Deborah, Julie, Rick and Rob
After the emotion of yesterday at Yad Vashem, it was fitting to wake up to a sunrise filled with deep pinks and reds. Journeying further south into the Negev, we were struck by the distinct change in the landscape, with its sweeping plains and low lying vegetation. In this area, JNF recognised the necessity to plant drought tolerant trees, such as Acacia, to prevent soil erosion and to develop new ecosystems. Farmers take advantage of the sandy soil, perfect for growing root vegetables such as potatoes and carrots.
First stop for the day was the Nir Am observation point. Reading the names of the many Australian donor families who assisted JNF Australia to establish a water purification system’ vital for local agriculture, conveyed a real sense of pride for many on the tour.
On route to KIbbutz Nahal Oz, some felt nervous in anticipation of the looming Gaza strip border. Yael, a key member of the kibbutz, shared her personal story of living in a war zone and how the community had grown in the face of adversity. She described the location as one of the most dangerous areas in which to live in Israel. With the assistance of JNF, lush gardens and a colourful landscape. successfully attracted new families, reinvigorating this community.
When visiting the Sha’ar Hanegev High and Elementary school we were inspired by the staff and student’s resilience, and the school spirit. Passionate staff gave us an insight into the curriculum and the culture of this pioneering school. In the Primary area, the children learn in spaces that focus on student choice, the outdoors and the well-being of all. The Principal explained that the school supports ‘relationship building’ between the kibbutzim by bringing the children together in a welcoming environment.
Upon arriving at the Desert Stars school, located in the heart of the la hav forest in the Negev, we were again, welcomed by a team of passionate and forward-thinking educators, coming from both Jewish and Arab backgrounds.
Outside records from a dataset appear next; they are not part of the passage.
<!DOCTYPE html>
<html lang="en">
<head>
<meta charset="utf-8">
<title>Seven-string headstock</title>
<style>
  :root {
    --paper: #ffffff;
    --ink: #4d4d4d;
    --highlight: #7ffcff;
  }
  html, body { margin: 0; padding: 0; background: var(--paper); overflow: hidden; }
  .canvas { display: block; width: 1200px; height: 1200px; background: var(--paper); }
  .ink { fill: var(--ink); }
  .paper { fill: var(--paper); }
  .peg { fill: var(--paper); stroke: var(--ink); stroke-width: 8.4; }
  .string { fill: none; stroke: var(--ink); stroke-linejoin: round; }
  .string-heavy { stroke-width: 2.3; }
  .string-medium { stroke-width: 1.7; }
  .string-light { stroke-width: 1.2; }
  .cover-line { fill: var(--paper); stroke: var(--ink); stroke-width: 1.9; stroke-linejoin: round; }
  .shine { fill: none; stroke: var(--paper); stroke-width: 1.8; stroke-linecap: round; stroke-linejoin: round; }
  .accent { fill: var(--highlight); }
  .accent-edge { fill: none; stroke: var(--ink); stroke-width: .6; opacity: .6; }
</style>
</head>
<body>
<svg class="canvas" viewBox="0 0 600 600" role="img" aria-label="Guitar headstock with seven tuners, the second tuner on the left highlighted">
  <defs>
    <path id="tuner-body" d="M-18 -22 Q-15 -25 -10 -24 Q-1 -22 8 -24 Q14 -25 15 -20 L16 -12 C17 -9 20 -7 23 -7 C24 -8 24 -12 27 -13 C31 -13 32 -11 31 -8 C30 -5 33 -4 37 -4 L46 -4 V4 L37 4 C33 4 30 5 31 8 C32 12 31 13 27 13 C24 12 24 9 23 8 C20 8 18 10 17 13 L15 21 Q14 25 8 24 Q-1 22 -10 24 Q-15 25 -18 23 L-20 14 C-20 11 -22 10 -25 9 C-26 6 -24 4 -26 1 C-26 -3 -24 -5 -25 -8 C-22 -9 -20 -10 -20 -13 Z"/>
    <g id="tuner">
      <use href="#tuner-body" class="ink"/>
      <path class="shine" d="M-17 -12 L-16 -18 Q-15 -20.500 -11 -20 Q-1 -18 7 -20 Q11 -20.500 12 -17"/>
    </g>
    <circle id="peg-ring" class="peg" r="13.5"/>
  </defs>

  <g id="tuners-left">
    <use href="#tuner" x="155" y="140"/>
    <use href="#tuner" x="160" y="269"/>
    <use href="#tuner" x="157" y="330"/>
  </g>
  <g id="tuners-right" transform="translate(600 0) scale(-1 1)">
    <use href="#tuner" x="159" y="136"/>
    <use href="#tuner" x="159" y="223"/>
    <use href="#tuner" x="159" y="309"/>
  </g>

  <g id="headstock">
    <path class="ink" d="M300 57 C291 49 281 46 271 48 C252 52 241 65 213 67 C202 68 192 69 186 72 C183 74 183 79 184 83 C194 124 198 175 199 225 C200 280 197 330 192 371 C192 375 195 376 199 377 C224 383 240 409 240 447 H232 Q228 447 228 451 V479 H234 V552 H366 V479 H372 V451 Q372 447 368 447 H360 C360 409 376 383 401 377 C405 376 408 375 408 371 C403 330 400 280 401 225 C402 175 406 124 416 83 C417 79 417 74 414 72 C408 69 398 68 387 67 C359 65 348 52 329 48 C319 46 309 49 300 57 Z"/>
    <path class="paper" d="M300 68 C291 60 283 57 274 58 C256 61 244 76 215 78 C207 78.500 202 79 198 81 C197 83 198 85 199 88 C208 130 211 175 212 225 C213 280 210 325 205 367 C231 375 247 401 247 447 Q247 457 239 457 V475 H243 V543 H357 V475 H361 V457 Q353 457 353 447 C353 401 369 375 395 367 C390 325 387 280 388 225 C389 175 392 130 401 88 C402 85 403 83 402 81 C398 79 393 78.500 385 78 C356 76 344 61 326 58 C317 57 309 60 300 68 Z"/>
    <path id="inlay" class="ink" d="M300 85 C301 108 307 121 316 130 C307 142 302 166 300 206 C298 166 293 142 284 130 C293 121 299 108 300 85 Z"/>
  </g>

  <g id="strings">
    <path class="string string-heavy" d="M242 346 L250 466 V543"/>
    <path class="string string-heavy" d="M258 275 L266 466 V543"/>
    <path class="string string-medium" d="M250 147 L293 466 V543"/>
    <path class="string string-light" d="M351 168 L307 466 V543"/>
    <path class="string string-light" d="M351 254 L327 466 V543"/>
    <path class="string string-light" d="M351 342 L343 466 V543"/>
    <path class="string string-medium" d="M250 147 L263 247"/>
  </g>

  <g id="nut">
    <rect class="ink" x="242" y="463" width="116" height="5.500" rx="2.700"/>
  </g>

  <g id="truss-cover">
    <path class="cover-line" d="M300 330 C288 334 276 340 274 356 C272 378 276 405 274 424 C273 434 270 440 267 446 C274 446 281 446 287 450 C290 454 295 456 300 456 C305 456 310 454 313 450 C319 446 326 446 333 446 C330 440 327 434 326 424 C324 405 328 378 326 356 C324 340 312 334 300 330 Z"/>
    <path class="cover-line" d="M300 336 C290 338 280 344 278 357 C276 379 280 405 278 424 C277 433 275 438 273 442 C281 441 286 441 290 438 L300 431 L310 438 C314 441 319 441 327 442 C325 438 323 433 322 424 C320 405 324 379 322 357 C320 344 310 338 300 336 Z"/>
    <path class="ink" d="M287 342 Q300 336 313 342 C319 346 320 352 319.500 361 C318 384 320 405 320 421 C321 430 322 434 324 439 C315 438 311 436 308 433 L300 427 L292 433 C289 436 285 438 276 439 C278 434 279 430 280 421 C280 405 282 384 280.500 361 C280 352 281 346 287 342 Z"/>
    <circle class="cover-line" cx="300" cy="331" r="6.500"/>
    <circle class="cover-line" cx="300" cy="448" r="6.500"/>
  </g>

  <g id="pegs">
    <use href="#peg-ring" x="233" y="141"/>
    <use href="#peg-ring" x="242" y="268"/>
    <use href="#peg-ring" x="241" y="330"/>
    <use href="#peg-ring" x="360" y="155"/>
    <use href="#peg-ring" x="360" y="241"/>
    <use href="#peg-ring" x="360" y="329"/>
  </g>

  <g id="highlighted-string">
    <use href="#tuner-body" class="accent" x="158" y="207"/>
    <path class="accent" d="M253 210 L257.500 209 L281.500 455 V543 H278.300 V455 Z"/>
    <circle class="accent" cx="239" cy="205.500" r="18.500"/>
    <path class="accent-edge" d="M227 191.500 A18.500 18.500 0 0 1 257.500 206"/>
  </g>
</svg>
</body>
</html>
An inspiring address from the school’s female Bedouin principal provided a platform for further discussion with the staff and students in our focus groups.
At the recently opened Beer Sheva Anzac memorial Center, our Aussie guide Colin proudly recounted the battle, reminding us of Australia’s deep connection to Israel. Emerging from a cinematic re-enactment of the battle, the commemorative field of war graves opened before our eyes, rows and rows of white headstones standing silently in the dark. Concluding with personal stories from members of our group, we remembered the fallen. This was a truly appropriate way to end the day before returning for more food, laughter and learning.
We are sure to sleep well tonight.
Deb, Julie, Rick and Rob